**How to complete this task**: Output the listing exactly, without its pictures.

**Source information**:
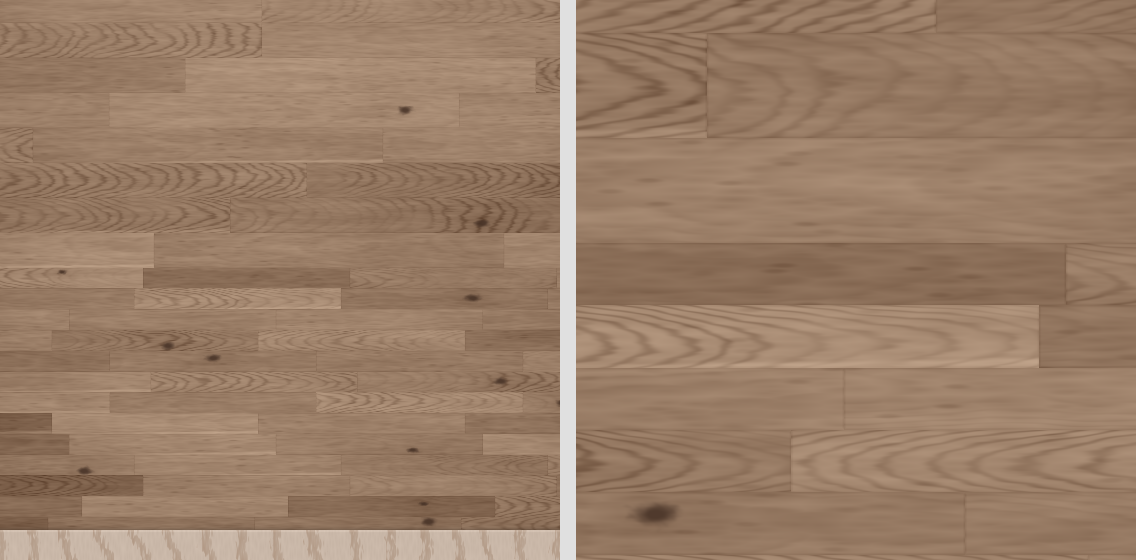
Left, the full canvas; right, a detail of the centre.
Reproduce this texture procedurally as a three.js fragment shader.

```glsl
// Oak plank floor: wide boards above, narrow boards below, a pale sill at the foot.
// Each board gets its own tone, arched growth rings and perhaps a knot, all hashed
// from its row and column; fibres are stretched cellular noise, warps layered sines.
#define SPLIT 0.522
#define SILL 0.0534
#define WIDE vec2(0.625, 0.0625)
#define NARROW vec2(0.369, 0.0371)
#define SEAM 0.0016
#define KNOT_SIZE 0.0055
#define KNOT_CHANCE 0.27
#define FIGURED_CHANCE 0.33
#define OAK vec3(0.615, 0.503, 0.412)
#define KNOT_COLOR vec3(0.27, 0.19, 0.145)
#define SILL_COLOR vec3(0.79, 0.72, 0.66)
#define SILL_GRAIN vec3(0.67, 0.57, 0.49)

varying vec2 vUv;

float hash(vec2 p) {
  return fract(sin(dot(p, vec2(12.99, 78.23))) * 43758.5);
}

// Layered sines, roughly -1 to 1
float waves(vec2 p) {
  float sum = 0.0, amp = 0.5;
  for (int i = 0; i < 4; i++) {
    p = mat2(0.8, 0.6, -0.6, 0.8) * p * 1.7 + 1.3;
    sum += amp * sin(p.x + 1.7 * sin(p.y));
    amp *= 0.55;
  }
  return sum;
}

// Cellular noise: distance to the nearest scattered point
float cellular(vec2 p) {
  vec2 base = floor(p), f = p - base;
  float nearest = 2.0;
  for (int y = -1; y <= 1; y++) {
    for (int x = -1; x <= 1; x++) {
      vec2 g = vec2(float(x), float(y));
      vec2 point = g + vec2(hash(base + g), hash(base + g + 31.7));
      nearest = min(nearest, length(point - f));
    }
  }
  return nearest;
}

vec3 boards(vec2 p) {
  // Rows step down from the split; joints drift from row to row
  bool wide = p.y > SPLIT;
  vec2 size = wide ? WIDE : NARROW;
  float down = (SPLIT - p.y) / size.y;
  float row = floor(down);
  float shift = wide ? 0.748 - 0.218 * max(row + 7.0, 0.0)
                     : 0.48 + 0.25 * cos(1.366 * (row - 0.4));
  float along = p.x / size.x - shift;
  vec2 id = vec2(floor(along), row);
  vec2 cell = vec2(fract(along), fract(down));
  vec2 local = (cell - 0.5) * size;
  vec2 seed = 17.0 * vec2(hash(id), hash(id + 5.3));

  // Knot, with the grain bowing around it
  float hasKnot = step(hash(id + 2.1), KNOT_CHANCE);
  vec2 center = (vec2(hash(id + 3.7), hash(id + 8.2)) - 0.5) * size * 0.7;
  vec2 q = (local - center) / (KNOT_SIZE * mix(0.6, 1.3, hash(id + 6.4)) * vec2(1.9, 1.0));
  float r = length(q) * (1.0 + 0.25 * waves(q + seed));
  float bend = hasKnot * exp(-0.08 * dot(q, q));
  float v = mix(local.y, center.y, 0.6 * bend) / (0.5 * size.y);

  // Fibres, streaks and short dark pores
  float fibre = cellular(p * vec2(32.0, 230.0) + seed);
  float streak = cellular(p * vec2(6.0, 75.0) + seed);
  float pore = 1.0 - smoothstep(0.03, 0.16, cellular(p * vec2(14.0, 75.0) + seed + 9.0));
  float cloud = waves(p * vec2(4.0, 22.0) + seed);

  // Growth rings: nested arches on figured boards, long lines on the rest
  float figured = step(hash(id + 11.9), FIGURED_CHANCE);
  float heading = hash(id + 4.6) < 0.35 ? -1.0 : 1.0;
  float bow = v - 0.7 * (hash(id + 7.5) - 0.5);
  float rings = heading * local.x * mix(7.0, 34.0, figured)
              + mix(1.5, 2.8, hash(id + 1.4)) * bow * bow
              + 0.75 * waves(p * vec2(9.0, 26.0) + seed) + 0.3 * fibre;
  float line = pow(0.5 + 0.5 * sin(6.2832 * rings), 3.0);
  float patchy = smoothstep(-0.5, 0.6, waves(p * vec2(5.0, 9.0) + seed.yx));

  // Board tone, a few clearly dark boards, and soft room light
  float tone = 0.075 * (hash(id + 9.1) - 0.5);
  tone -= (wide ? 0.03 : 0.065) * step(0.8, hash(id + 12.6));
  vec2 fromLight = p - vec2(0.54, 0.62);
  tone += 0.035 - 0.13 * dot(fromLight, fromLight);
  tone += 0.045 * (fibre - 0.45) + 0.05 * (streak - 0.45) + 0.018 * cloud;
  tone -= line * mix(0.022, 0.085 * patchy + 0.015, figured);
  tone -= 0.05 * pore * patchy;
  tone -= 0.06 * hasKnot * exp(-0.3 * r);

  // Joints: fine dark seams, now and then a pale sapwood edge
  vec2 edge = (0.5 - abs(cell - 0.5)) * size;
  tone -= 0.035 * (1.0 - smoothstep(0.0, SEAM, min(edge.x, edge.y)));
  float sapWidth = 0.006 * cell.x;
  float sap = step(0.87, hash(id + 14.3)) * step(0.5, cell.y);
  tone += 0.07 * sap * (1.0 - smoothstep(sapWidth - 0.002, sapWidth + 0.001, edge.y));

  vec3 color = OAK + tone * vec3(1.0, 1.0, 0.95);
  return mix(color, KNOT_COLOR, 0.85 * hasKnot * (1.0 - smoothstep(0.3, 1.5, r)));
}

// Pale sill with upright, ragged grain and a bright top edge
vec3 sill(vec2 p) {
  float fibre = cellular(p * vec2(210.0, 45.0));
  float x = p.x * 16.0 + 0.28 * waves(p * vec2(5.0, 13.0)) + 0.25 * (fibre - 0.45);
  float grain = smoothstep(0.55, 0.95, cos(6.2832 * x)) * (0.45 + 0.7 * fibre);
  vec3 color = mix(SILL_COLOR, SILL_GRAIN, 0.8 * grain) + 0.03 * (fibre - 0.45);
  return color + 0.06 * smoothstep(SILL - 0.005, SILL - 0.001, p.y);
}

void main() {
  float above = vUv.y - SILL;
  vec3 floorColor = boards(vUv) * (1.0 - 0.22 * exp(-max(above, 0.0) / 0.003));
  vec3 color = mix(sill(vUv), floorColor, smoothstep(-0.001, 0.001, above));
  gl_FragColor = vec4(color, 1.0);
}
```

**Your response**:
Left, the full canvas; right, a detail of the centre.
Reproduce this texture procedurally as a three.js fragment shader.

```glsl
// Oak plank floor: wide boards above, narrow boards below, a pale sill at the foot.
// Each board gets its own tone, arched growth rings and perhaps a knot, all hashed
// from its row and column; fibres are stretched cellular noise, warps layered sines.
#define SPLIT 0.522
#define SILL 0.0534
#define WIDE vec2(0.625, 0.0625)
#define NARROW vec2(0.369, 0.0371)
#define SEAM 0.0016
#define KNOT_SIZE 0.0055
#define KNOT_CHANCE 0.27
#define FIGURED_CHANCE 0.33
#define OAK vec3(0.615, 0.503, 0.412)
#define KNOT_COLOR vec3(0.27, 0.19, 0.145)
#define SILL_COLOR vec3(0.79, 0.72, 0.66)
#define SILL_GRAIN vec3(0.67, 0.57, 0.49)

varying vec2 vUv;

float hash(vec2 p) {
  return fract(sin(dot(p, vec2(12.99, 78.23))) * 43758.5);
}

// Layered sines, roughly -1 to 1
float waves(vec2 p) {
  float sum = 0.0, amp = 0.5;
  for (int i = 0; i < 4; i++) {
    p = mat2(0.8, 0.6, -0.6, 0.8) * p * 1.7 + 1.3;
    sum += amp * sin(p.x + 1.7 * sin(p.y));
    amp *= 0.55;
  }
  return sum;
}

// Cellular noise: distance to the nearest scattered point
float cellular(vec2 p) {
  vec2 base = floor(p), f = p - base;
  float nearest = 2.0;
  for (int y = -1; y <= 1; y++) {
    for (int x = -1; x <= 1; x++) {
      vec2 g = vec2(float(x), float(y));
      vec2 point = g + vec2(hash(base + g), hash(base + g + 31.7));
      nearest = min(nearest, length(point - f));
    }
  }
  return nearest;
}

vec3 boards(vec2 p) {
  // Rows step down from the split; joints drift from row to row
  bool wide = p.y > SPLIT;
  vec2 size = wide ? WIDE : NARROW;
  float down = (SPLIT - p.y) / size.y;
  float row = floor(down);
  float shift = wide ? 0.748 - 0.218 * max(row + 7.0, 0.0)
                     : 0.48 + 0.25 * cos(1.366 * (row - 0.4));
  float along = p.x / size.x - shift;
  vec2 id = vec2(floor(along), row);
  vec2 cell = vec2(fract(along), fract(down));
  vec2 local = (cell - 0.5) * size;
  vec2 seed = 17.0 * vec2(hash(id), hash(id + 5.3));

  // Knot, with the grain bowing around it
  float hasKnot = step(hash(id + 2.1), KNOT_CHANCE);
  vec2 center = (vec2(hash(id + 3.7), hash(id + 8.2)) - 0.5) * size * 0.7;
  vec2 q = (local - center) / (KNOT_SIZE * mix(0.6, 1.3, hash(id + 6.4)) * vec2(1.9, 1.0));
  float r = length(q) * (1.0 + 0.25 * waves(q + seed));
  float bend = hasKnot * exp(-0.08 * dot(q, q));
  float v = mix(local.y, center.y, 0.6 * bend) / (0.5 * size.y);

  // Fibres, streaks and short dark pores
  float fibre = cellular(p * vec2(32.0, 230.0) + seed);
  float streak = cellular(p * vec2(6.0, 75.0) + seed);
  float pore = 1.0 - smoothstep(0.03, 0.16, cellular(p * vec2(14.0, 75.0) + seed + 9.0));
  float cloud = waves(p * vec2(4.0, 22.0) + seed);

  // Growth rings: nested arches on figured boards, long lines on the rest
  float figured = step(hash(id + 11.9), FIGURED_CHANCE);
  float heading = hash(id + 4.6) < 0.35 ? -1.0 : 1.0;
  float bow = v - 0.7 * (hash(id + 7.5) - 0.5);
  float rings = heading * local.x * mix(7.0, 34.0, figured)
              + mix(1.5, 2.8, hash(id + 1.4)) * bow * bow
              + 0.75 * waves(p * vec2(9.0, 26.0) + seed) + 0.3 * fibre;
  float line = pow(0.5 + 0.5 * sin(6.2832 * rings), 3.0);
  float patchy = smoothstep(-0.5, 0.6, waves(p * vec2(5.0, 9.0) + seed.yx));

  // Board tone, a few clearly dark boards, and soft room light
  float tone = 0.075 * (hash(id + 9.1) - 0.5);
  tone -= (wide ? 0.03 : 0.065) * step(0.8, hash(id + 12.6));
  vec2 fromLight = p - vec2(0.54, 0.62);
  tone += 0.035 - 0.13 * dot(fromLight, fromLight);
  tone += 0.045 * (fibre - 0.45) + 0.05 * (streak - 0.45) + 0.018 * cloud;
  tone -= line * mix(0.022, 0.085 * patchy + 0.015, figured);
  tone -= 0.05 * pore * patchy;
  tone -= 0.06 * hasKnot * exp(-0.3 * r);

  // Joints: fine dark seams, now and then a pale sapwood edge
  vec2 edge = (0.5 - abs(cell - 0.5)) * size;
  tone -= 0.035 * (1.0 - smoothstep(0.0, SEAM, min(edge.x, edge.y)));
  float sapWidth = 0.006 * cell.x;
  float sap = step(0.87, hash(id + 14.3)) * step(0.5, cell.y);
  tone += 0.07 * sap * (1.0 - smoothstep(sapWidth - 0.002, sapWidth + 0.001, edge.y));

  vec3 color = OAK + tone * vec3(1.0, 1.0, 0.95);
  return mix(color, KNOT_COLOR, 0.85 * hasKnot * (1.0 - smoothstep(0.3, 1.5, r)));
}

// Pale sill with upright, ragged grain and a bright top edge
vec3 sill(vec2 p) {
  float fibre = cellular(p * vec2(210.0, 45.0));
  float x = p.x * 16.0 + 0.28 * waves(p * vec2(5.0, 13.0)) + 0.25 * (fibre - 0.45);
  float grain = smoothstep(0.55, 0.95, cos(6.2832 * x)) * (0.45 + 0.7 * fibre);
  vec3 color = mix(SILL_COLOR, SILL_GRAIN, 0.8 * grain) + 0.03 * (fibre - 0.45);
  return color + 0.06 * smoothstep(SILL - 0.005, SILL - 0.001, p.y);
}

void main() {
  float above = vUv.y - SILL;
  vec3 floorColor = boards(vUv) * (1.0 - 0.22 * exp(-max(above, 0.0) / 0.003));
  vec3 color = mix(sill(vUv), floorColor, smoothstep(-0.001, 0.001, above));
  gl_FragColor = vec4(color, 1.0);
}
```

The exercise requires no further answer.